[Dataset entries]
....................
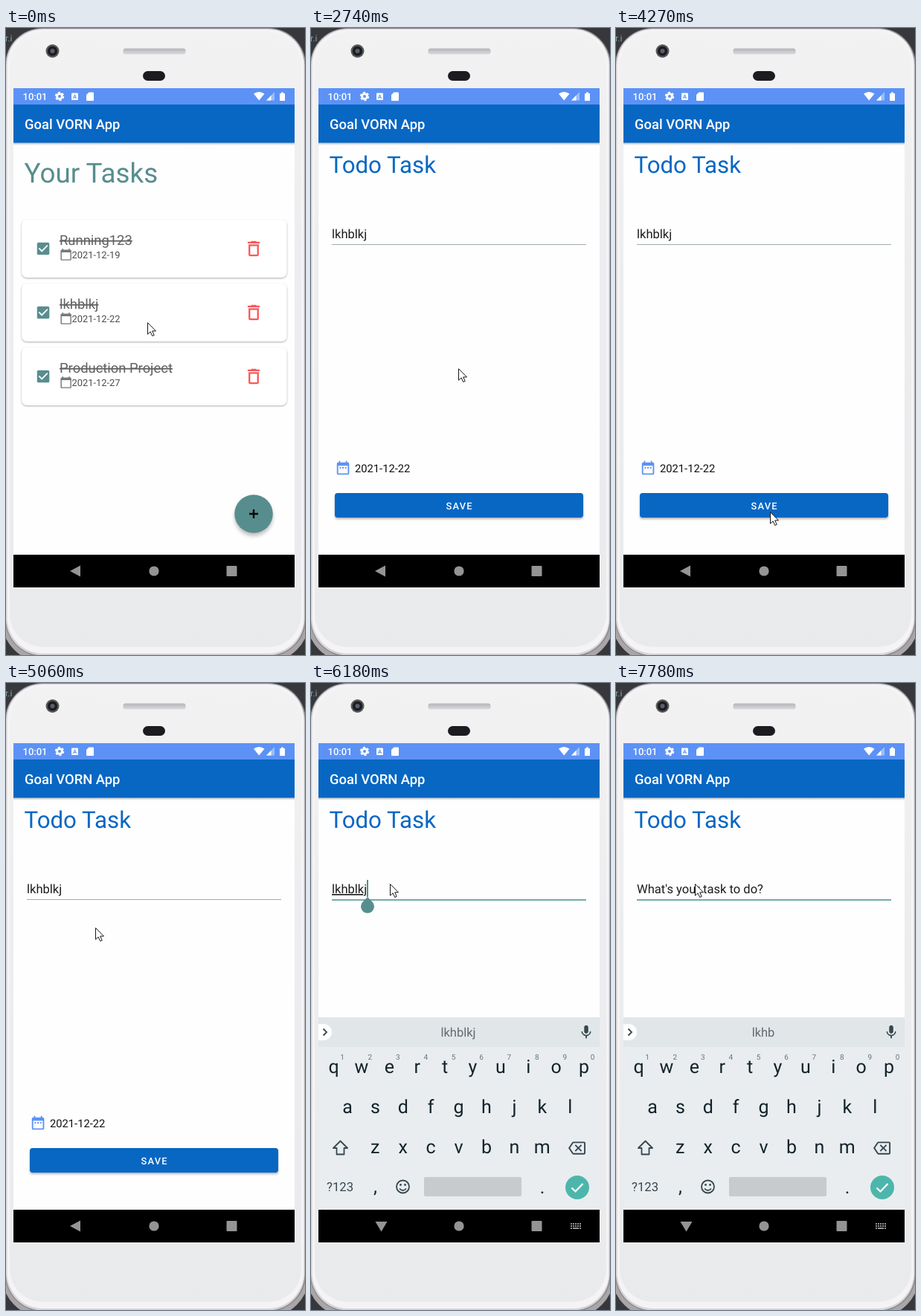
Animation of 402 by 844 pixels, one loop 8 s. Source, as an HTML page:

```html
<!DOCTYPE html>
<html lang="en">
<head>
<meta charset="utf-8">
<title>Task editing</title>
<style>
  html, body { margin: 0; width: 100%; height: 100%; overflow: hidden; background: #37383c; }
  svg { display: block; width: 100%; height: 100%; }
  text { font-family: Roboto, sans-serif; text-rendering: geometricPrecision; white-space: pre; }
  .mid { text-anchor: middle; }
  .medium { font-weight: 500; }
  .teal { fill: #588d8e; }
  .blue { fill: #0767c3; }
  .card { fill: #fff; filter: drop-shadow(0 1px 1px rgba(0,0,0,.32)); }
  .done { font-size: 18.4px; fill: #616161; text-decoration: line-through; }
  .field { font-size: 16.56px; fill: #1c1c1c; }
  .typed { text-decoration: underline; text-decoration-skip-ink: none; }
  .raised { filter: drop-shadow(0 2px 1.5px rgba(0,0,0,.3)); }
  .key { font-size: 25px; fill: #13232a; text-anchor: middle; }
  .digit { font-size: 10px; fill: #69747a; text-anchor: middle; }
  .line { fill: none; stroke: #37474f; stroke-width: 1.8; }

  /* every part switches hard at its own moments of the 8 s loop */
  .a { animation: 8s step-end infinite; }
  .off { opacity: 0; }
  .list { animation-name: list; }
  .edit { animation-name: edit; }
  .idle { animation-name: idle; }
  .focus { animation-name: focus; }
  .caret { animation-name: caret; }
  .handle { animation-name: handle; }
  .before { animation-name: before; }
  .ime { animation-name: ime; }
  .keys { animation-name: keys; }
  .full { animation-name: full; }
  .cut { animation-name: cut; }
  .short { animation-name: short; }
  .empty { animation-name: empty; }
  .guess1 { animation-name: guess1; }
  .guess2 { animation-name: guess2; }
  .pointer { animation-name: pointer; transform: translate(190px, 396px); }

  @keyframes list { 14% { opacity: 0; } }
  @keyframes edit { 14% { opacity: 1; } }
  @keyframes idle { 72% { opacity: 0; } }
  @keyframes focus { 72% { opacity: 1; } }
  @keyframes handle { 75.375% { opacity: 1; } 84.25% { opacity: 0; } }
  @keyframes before { 75.375% { opacity: 0; } }
  @keyframes ime { 75.375% { opacity: 1; } }
  @keyframes keys { 77.25% { opacity: 1; } }
  @keyframes full { 75.375% { opacity: 1; } 85.75% { opacity: 0; } }
  @keyframes cut { 85.75% { opacity: 1; } 90.625% { opacity: 0; } }
  @keyframes short { 90.625% { opacity: 1; } 92.125% { opacity: 0; } }
  @keyframes empty { 92.125% { opacity: 1; } }
  @keyframes guess1 { 90.625% { opacity: 0; } }
  @keyframes guess2 { 90.625% { opacity: 1; } }
  @keyframes caret {
    0% { opacity: 0; transform: translate(75px); }
    73.5% { opacity: 1; transform: translate(75px); }
    80.625% { opacity: 0; transform: translate(75px); }
    84.25% { opacity: 1; transform: translate(75px); }
    85.75% { opacity: 1; transform: translate(71px); }
    90.625% { opacity: 1; transform: translate(58.5px); }
    92.125% { opacity: 1; transform: translate(28px); }
    97.25%, 100% { opacity: 0; transform: translate(28px); }
  }
  @keyframes pointer {
    34.25% { transform: translate(198px, 458px); }
    35.75% { transform: translate(212px, 590px); }
    37.25% { transform: translate(219px, 681px); }
    39.125% { transform: translate(204px, 560px); }
    40.625% { transform: translate(160px, 372px); }
    42.125% { transform: translate(133px, 273px); }
    44% { transform: translate(144px, 311px); }
    45.5% { transform: translate(178px, 420px); }
    47% { transform: translate(212px, 546px); }
    48.5% { transform: translate(225px, 630px); }
    50% { transform: translate(213px, 651px); }
    51.875% { transform: translate(210px, 654px); }
    53.375% { transform: translate(207px, 651px); }
    54.875% { transform: translate(206px, 648px); }
    56.75% { transform: translate(206px, 645px); }
    59.875% { transform: translate(168px, 508px); }
    61.5% { transform: translate(133px, 371px); }
    63.25% { transform: translate(120px, 329px); }
    65.125% { transform: translate(108px, 265px); }
    66.875% { transform: translate(107px, 268px); }
    68.5%, 100% { transform: translate(106px, 270px); }
  }
</style>
</head>
<body>
<svg viewBox="0 0 402 844">
  <defs>
    <linearGradient id="face" x2="0" y2="1">
      <stop stop-color="#f2f2f3"/><stop offset=".35" stop-color="#ededef"/><stop offset="1" stop-color="#e9eaec"/>
    </linearGradient>
    <linearGradient id="slot" x2="0" y2="1">
      <stop stop-color="#b4b4b8"/><stop offset="1" stop-color="#dcdcdf"/>
    </linearGradient>
    <linearGradient id="drop" x2="0" y2="1">
      <stop stop-color="#000" stop-opacity=".28"/><stop offset="1" stop-color="#000" stop-opacity="0"/>
    </linearGradient>
    <path id="check" d="M19 3H5c-1.11 0-2 .9-2 2v14c0 1.1.89 2 2 2h14c1.11 0 2-.9 2-2V5c0-1.1-.89-2-2-2zm-9 14l-5-5 1.41-1.41L10 14.17l7.59-7.59L19 8l-9 9z"/>
    <path id="bin" d="M6 19c0 1.1.9 2 2 2h8c1.1 0 2-.9 2-2V7H6v12zM8 9h8v10H8V9zm7.5-5l-1-1h-5l-1 1H5v2h14V4h-3.5z"/>
    <path id="day" d="M20 3h-1V1h-2v2H7V1H5v2H4c-1.1 0-2 .9-2 2v16c0 1.1.9 2 2 2h16c1.1 0 2-.9 2-2V5c0-1.1-.9-2-2-2zm0 18H4V8h16v13z"/>
  </defs>

  <!-- phone body -->
  <rect width="402" height="844" fill="#37383c"/>
  <text x="-1" y="18" font-size="12" fill="#86a6b0">r.i</text>
  <rect x="-6" y="600" width="414" height="254" rx="58" fill="#aaa6a8"/>
  <rect x="-1" y="0" width="404" height="846" rx="50" fill="#8b8a8d"/>
  <rect x="0" y="1" width="401.5" height="843.5" rx="49" fill="#d5d4d7"/>
  <rect x="1.5" y="2" width="399" height="840" rx="48" fill="#f5f3f5"/>
  <rect x="5" y="6" width="392" height="827" rx="44" fill="url(#face)"/>
  <circle cx="62.5" cy="31" r="9" fill="#58585c"/>
  <circle cx="62.5" cy="31" r="6.6" fill="#1d1d21"/>
  <circle cx="62.5" cy="31" r="3" fill="#56616d"/>
  <rect x="157.5" y="27.5" width="84" height="8" rx="3" fill="url(#slot)"/>
  <rect x="184" y="58" width="30" height="13" rx="6.5" fill="#1b1b20"/>

  <!-- bars -->
  <rect x="10" y="81" width="378" height="672" fill="#fefefe"/>
  <rect x="10" y="154" width="378" height="4" fill="url(#drop)"/>
  <rect x="10" y="81" width="378" height="22" fill="#5c92f6"/>
  <rect class="blue" x="10" y="103" width="378" height="51.5"/>
  <g fill="#fff">
    <text x="22.5" y="97" font-size="13" class="medium">10:01</text>
    <circle cx="72" cy="92" r="3.4" fill="none" stroke="#fff" stroke-width="2.8"/>
    <circle cx="72" cy="92" r="5.3" fill="none" stroke="#fff" stroke-width="1.8" stroke-dasharray="3 2.55"/>
    <rect x="88" y="87.5" width="9" height="9.5" rx="1"/>
    <text x="92.5" y="95" font-size="7.5" font-weight="700" class="mid" fill="#5c92f6">A</text>
    <path d="M111.5 86.500H117a1 1 0 0 1 1 1V97a1 1 0 0 1-1 1h-8a1 1 0 0 1-1-1V90z"/>
    <path d="M333 88.500Q340 83.500 347.500 88.500L340.200 97.500z"/>
    <path d="M361 86v11.500H350z" opacity=".4"/>
    <path d="M356.500 90.700v6.800H350z"/>
    <path d="M368 88h2v-1.500h3V88h2v10h-7z"/>
    <text x="25" y="136" font-size="18.4" class="medium">Goal VORN App</text>
  </g>

  <!-- task list -->
  <g class="a list">
    <text x="24.5" y="208" font-size="36.8" class="teal">Your Tasks</text>
    <g id="cards"></g>
    <circle class="teal" cx="333" cy="654" r="25.8" style="filter:drop-shadow(0 4px 2.5px rgba(0,0,0,.25))"/>
    <path d="M327 654h12M333 648v12" stroke="#080808" stroke-width="2.4"/>
  </g>

  <!-- task editor -->
  <g class="a edit off">
    <text x="24.5" y="195" font-size="31.28" class="blue">Todo Task</text>
    <rect class="a idle" x="28" y="291" width="342" height="1" fill="#a0adac"/>
    <rect class="a focus off" x="28" y="291" width="342" height="2" fill="#72acaa"/>
    <text class="a field before" x="28" y="283">lkhblkj</text>
    <text class="a field typed full off" x="28" y="283">lkhblkj</text>
    <text class="a field typed cut off" x="28" y="283">lkhblk</text>
    <text class="a field typed short off" x="28" y="283">lkhb</text>
    <text class="a field empty off" x="28" y="283">What's your task to do?</text>
    <rect class="a caret teal off" y="265" width="2" height="23"/>
    <path class="a handle teal off" d="M76 288.1l6.36 6.36a9 9 0 1 1-12.72 0z"/>
    <path transform="translate(32 581) scale(.92)" fill="#5c92f6" d="M9 11H7v2h2v-2zm4 0h-2v2h2v-2zm4 0h-2v2h2v-2zm2-7h-1V2h-2v2H8V2H6v2H5c-1.11 0-2 .9-2 2v14c0 1.1.89 2 2 2h14c1.1 0 2-.9 2-2V6c0-1.1-.9-2-2-2zm0 16H5V9h14v11z"/>
    <text x="59" y="598" font-size="14.72" fill="#111">2021-12-22</text>
    <rect class="blue raised" x="32" y="626" width="334" height="33" rx="3.7"/>
    <text x="181.5" y="648" font-size="12.9" letter-spacing="1.15" fill="#fff" class="medium">SAVE</text>
  </g>

  <!-- keyboard -->
  <g class="a keys off">
    <rect x="10" y="450" width="378" height="259" fill="#e9edf0"/>
    <rect x="10" y="450" width="378" height="40" fill="#e1e6e9"/>
    <path d="M10 459h7a11 11 0 0 1 0 22h-7z" fill="#fff"/>
    <path class="line" d="M16.5 465.5l4.5 4.5-4.5 4.5"/>
    <text class="a guess1 mid" x="198" y="476" font-size="16.5" fill="#5f6b71">lkhblkj</text>
    <text class="a guess2 mid off" x="198" y="476" font-size="16.5" fill="#5f6b71">lkhb</text>
    <path transform="translate(359 459) scale(.92)" fill="#37474f" d="M12 14c1.66 0 3-1.34 3-3V5c0-1.66-1.34-3-3-3S9 3.34 9 5v6c0 1.66 1.34 3 3 3zm5.3-3c0 3-2.54 5.1-5.3 5.1S6.7 14 6.7 11H5c0 3.41 2.72 6.23 6 6.72V21h2v-3.28c3.28-.48 6-3.3 6-6.72h-1.7z"/>
    <g id="letters"></g>
    <path class="line" stroke-linejoin="round" d="M39.5 616.5l9.5 9.5h-4.5v8.5h-10V626H30z"/>
    <path transform="translate(346 614.5) scale(.96)" fill="#37474f" d="M22 3H7c-.69 0-1.23.35-1.59.88L0 12l5.41 8.11c.36.53.9.89 1.59.89h15c1.1 0 2-.9 2-2V5c0-1.1-.9-2-2-2zm0 16H7.07L2.4 12l4.66-7H22v14zm-11.59-2L14 13.41 17.59 17 19 15.59 15.41 12 19 8.41 17.59 7 14 10.59 10.41 7 9 8.41 12.59 12 9 15.59z"/>
    <text x="21" y="684" font-size="16.7" fill="#37474f">?123</text>
    <text class="key" x="86.5" y="686">,</text>
    <text class="key" x="311" y="687">.</text>
    <circle class="line" cx="123.5" cy="678" r="8.5"/>
    <path class="line" d="M119 680.5q4.5 5 9 0"/>
    <circle cx="120.5" cy="675.5" r="1.4" fill="#37474f"/>
    <circle cx="126.5" cy="675.5" r="1.4" fill="#37474f"/>
    <rect x="152" y="665" width="131" height="26" rx="2" fill="#c8cbce"/>
    <circle cx="358" cy="679" r="16" fill="#4db6ac"/>
    <path d="M350.5 679.5l5 5 10-10.5" fill="none" stroke="#fff" stroke-width="2.2"/>
  </g>

  <!-- navigation bar -->
  <rect x="10" y="709" width="378" height="44"/>
  <g fill="#949494">
    <path class="a before" d="M86 731l14-7.5v15z"/>
    <circle cx="199" cy="731" r="6.6"/>
    <rect x="296.5" y="724" width="14" height="14" rx="1"/>
    <g class="a ime off">
      <path d="M86.5 725h16L94.5 738.5z"/>
      <path d="M349 728h14M349 731h14" stroke="#949494" stroke-width="2" stroke-dasharray="2 1"/>
      <path d="M349 734h2m1 0h8m1 0h2" stroke="#949494" stroke-width="2"/>
    </g>
  </g>

  <path class="a pointer" d="M.5.7V16.2L4.1 12.8 6.7 18.5 9.2 17.4 6.7 11.9H11.5z" fill="#fff" stroke="#15151c"/>
</svg>
<script>
  const fill = (id, parts) => document.getElementById(id).innerHTML = parts.join('');

  const tasks = [['Running123', 19], ['lkhblkj', 22], ['Production Project', 27]];
  fill('cards', tasks.map(([name, day], i) => `
    <g transform="translate(0 ${i * 86})">
      <rect class="card" x="21" y="258" width="356.5" height="78" rx="7"/>
      <use href="#check" class="teal" transform="translate(39 286) scale(.92)"/>
      <text class="done" x="72" y="292">${name}</text>
      <use href="#day" fill="#777" transform="translate(72 296.3) scale(.72)"/>
      <text x="88.5" y="310" font-size="12.9" fill="#4c4c4c">2021-12-${day}</text>
      <use href="#bin" fill="#f95757" transform="translate(319.2 283.2) scale(1.15)"/>
    </g>`));

  const pitch = 37.4;
  const row = (chars, x, y, cls) =>
    [...chars].map((c, i) => `<text class="${cls}" x="${x + i * pitch}" y="${y}">${c}</text>`).join('');
  fill('letters', [
    row('qwertyuiop', 30.5, 525, 'key'),
    row('1234567890', 42, 507, 'digit'),
    row('asdfghjkl', 49, 579, 'key'),
    row('zxcvbnm', 86.3, 633, 'key')
  ]);
</script>
</body>
</html>
```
....................
### TRY IT:
All lines above that include the word "shadow" should be located and copied.

### RESULT OF THIS TASK:
  .card { fill: #fff; filter: drop-shadow(0 1px 1px rgba(0,0,0,.32)); }
  .raised { filter: drop-shadow(0 2px 1.5px rgba(0,0,0,.3)); }
    <circle class="teal" cx="333" cy="654" r="25.8" style="filter:drop-shadow(0 4px 2.5px rgba(0,0,0,.25))"/>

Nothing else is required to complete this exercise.